The other two films on my list are by Mexican filmmakers who've been having mainstream Hollywood success. Horror director Guillermo Del Toro scored by mixing politics with his nightmares in Pan's Labyrinth — the tale of an 11-year-old girl who withdraws into a gorgeously visualized fantasy world to escape the horrors of fascism after the Spanish Civil War. Pan's Labyrinth is just opening in major cities, as is Children of Men, a breathtaking futuristic fable by Alfonzo Cuaron, in which we learn that women have stopped giving birth, and the youngest person on Earth — who's not all that young — has died. Children of Men imagines a world without a future, where Britain is the only spot on the planet where the rule of law still holds sway, and even it looks like a war zone. So naturally, it opened on Christmas Day.
Ten is an arbitrary number, and because I combined the two Eastwood films, we're already one over, so let's keep going. To winnow my list down, I had to leave out Babel, in which another Mexican director brilliantly communicates how impossible it is to communicate. I also skipped over the harrowing 9/11 drama United 93, and the Dixie Chicks documentary, Shut Up and Sing. And speaking of singing, there's that amazing number Jennifer Hudson sings in Dreamgirls, more or less reinventing the movie musical as she does. And the teenage detective flick Brick, finds indie Hollywood reinventing film noir as high-school noir.
Also great fun was a spoof of literary moviemaking called Tristram Shandy: A Cock and Bull Story. Brazil's mother-daughter drama, House of Sand, was austere and elegant. And an absurdist tragedy called The Death of Mr. Lazarescu felt like modern-day Kafka. Taken together, that makes 19 reasons for cheer as we start a new year in which Hollywood will no doubt shower us with fresh invention.

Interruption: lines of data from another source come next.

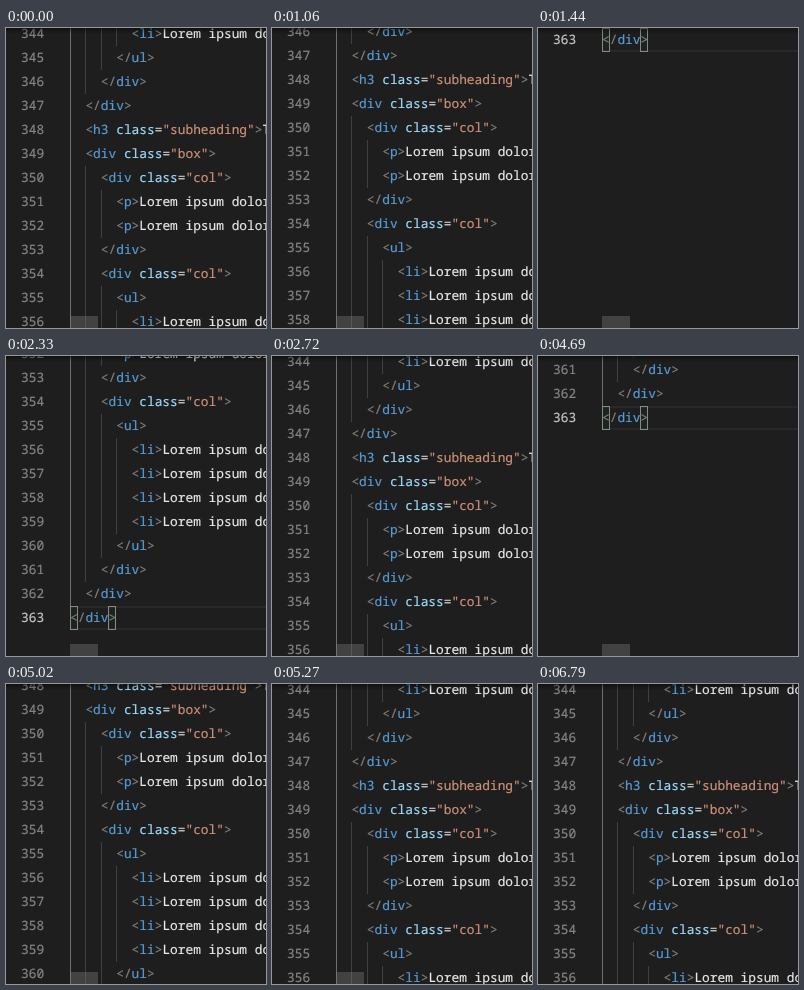
An HTML page for the animation above (6.97 s loop, 260 px wide and 300 px high).

```html
<!DOCTYPE html>
<html lang="en">
<head>
<meta charset="utf-8">
<title>Editor scrolling</title>
<style>
  html, body { margin: 0; width: 100%; height: 100%; overflow: hidden; background: #1e1e1e; }
  #stage { position: relative; width: 260px; height: 300px; overflow: hidden; background: #1e1e1e; }
  #code {
    position: absolute; top: -6px; left: 0; width: 260px;
    font: 12.83px/24px "Noto Sans Mono", "DejaVu Sans Mono", monospace;
    text-rendering: geometricPrecision; font-variant-ligatures: none;
    -webkit-text-stroke: .2px; white-space: pre; color: #e8e8e8;
  }
  .row { position: relative; height: 24px; }
  .row > * { position: absolute; top: 0; height: 24px; box-sizing: border-box; }
  .row > .num, .row > .text { top: -1px; }
  .num { left: 15px; color: #858585; }
  .guide { width: 1px; background: #404040; }
  .guide.on { background: #707070; }
  .current { left: 64px; width: 200px; border: solid #282828; border-width: 2px 0; }
  .match { width: 8px; border: 1px solid #888; background: rgba(0, 100, 0, .1); }
  .active .num { color: #c6c6c6; }
  .br { color: #808080; }
  .tag { color: #569cd6; }
  .attr { color: #9cdcfe; }
  .eq { color: #d4d4d4; }
  .str { color: #ce9178; }
  #shadow { position: absolute; top: 0; left: 0; width: 100%; height: 6px; box-shadow: #000 0 6px 6px -6px inset; }
  #slider { position: absolute; left: 64px; top: 288px; width: 28px; height: 12px; background: rgba(121, 121, 121, .4); }
</style>
</head>
<body>
<div id="stage">
  <div id="code"></div>
  <div id="shadow"></div>
  <div id="slider"></div>
</div>
<script>
const LEFT = 64, CHAR = 7.698, LOOP = 6970, FIRST_LINE = 344;
const NOTCH = 50, NOTCHES = 9, TICK = 64;
const code = document.getElementById('code');
const slider = document.getElementById('slider');

const item = '<li>Lorem ipsum dolor';
const para = '<p>Lorem ipsum dolor sit';
// Two leading spaces per indent level
const lines = `
        ${item}
      </ul>
    </div>
  </div>
  <h3 class="subheading">T
  <div class="box">
    <div class="col">
      ${para}
      ${para}
    </div>
    <div class="col">
      <ul>
        ${item}
        ${item}
        ${item}
        ${item}
      </ul>
    </div>
  </div>
</div>`.split('\n').slice(1);

function add(parent, cls, text, left) {
  const el = document.createElement('span');
  el.className = cls;
  el.textContent = text;
  if (left !== undefined) el.style.left = left + 'px';
  parent.append(el);
  return el;
}

function addLine(line, i) {
  const row = document.createElement('div');
  const last = i === lines.length - 1;
  row.className = last ? 'row active' : 'row';
  if (last) {
    add(row, 'current', '');
    add(row, 'match', '', LEFT);
    add(row, 'match', '', LEFT + 38);
  }
  const [, indent, open, tag, attr, value, rest] =
    line.match(/^( *)(<\/?)(\w+)(?: (\w+)=("\w+"))?>(.*)$/);
  add(row, 'num', FIRST_LINE + i);
  for (let col = 0; col < indent.length; col += 2) {
    add(row, col ? 'guide' : 'guide on', '', Math.round(LEFT + col * CHAR));
  }
  const text = add(row, 'text', '', LEFT + indent.length * CHAR);
  add(text, 'br', open);
  add(text, 'tag', tag);
  if (attr) {
    add(text, 'attr', ' ' + attr);
    add(text, 'eq', '=');
    add(text, 'str', value);
  }
  add(text, 'br', '>');
  text.append(rest);
  code.append(row);
}
lines.forEach(addLine);

// Wheel runs, alternately down and up
const runs = [
  { start: 1060, end: 1440, power: 1.2 },
  { start: 2140, end: 2720, power: 1.7 },
  { start: 3510, end: 3900, power: 2.2 },
  { start: 4690, end: 5270, power: 2.2 }
];

// Whole notches turned so far in a run, eased out and sampled once per tick
function turned(t, { start, end, power }) {
  if (t < start) return 0;
  const span = end - start;
  const ticks = Math.round(span / TICK);
  const tick = Math.min(ticks, Math.floor((t - start + 5) * ticks / span));
  const p = t < end ? Math.min(tick + 1, ticks) / (ticks + 1) : 1;
  return Math.floor(NOTCHES * (1 - (1 - p) ** power));
}

const begin = performance.now();
function draw(now) {
  const t = Math.max(0, now - begin) % LOOP;
  const notches = runs.reduce((sum, run, i) => sum + (i % 2 ? -1 : 1) * turned(t, run), 0);
  code.style.transform = `translateY(${-notches * NOTCH}px)`;
  slider.style.opacity = t < 6410 ? 1 : t < 6790 ? 0.5 : 0;
  requestAnimationFrame(draw);
}
draw(begin);
</script>
</body>
</html>
```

Why, in the month of May alone, there'll be Spiderman 3, Pirates of the Caribbean 3, and Shrek The Third.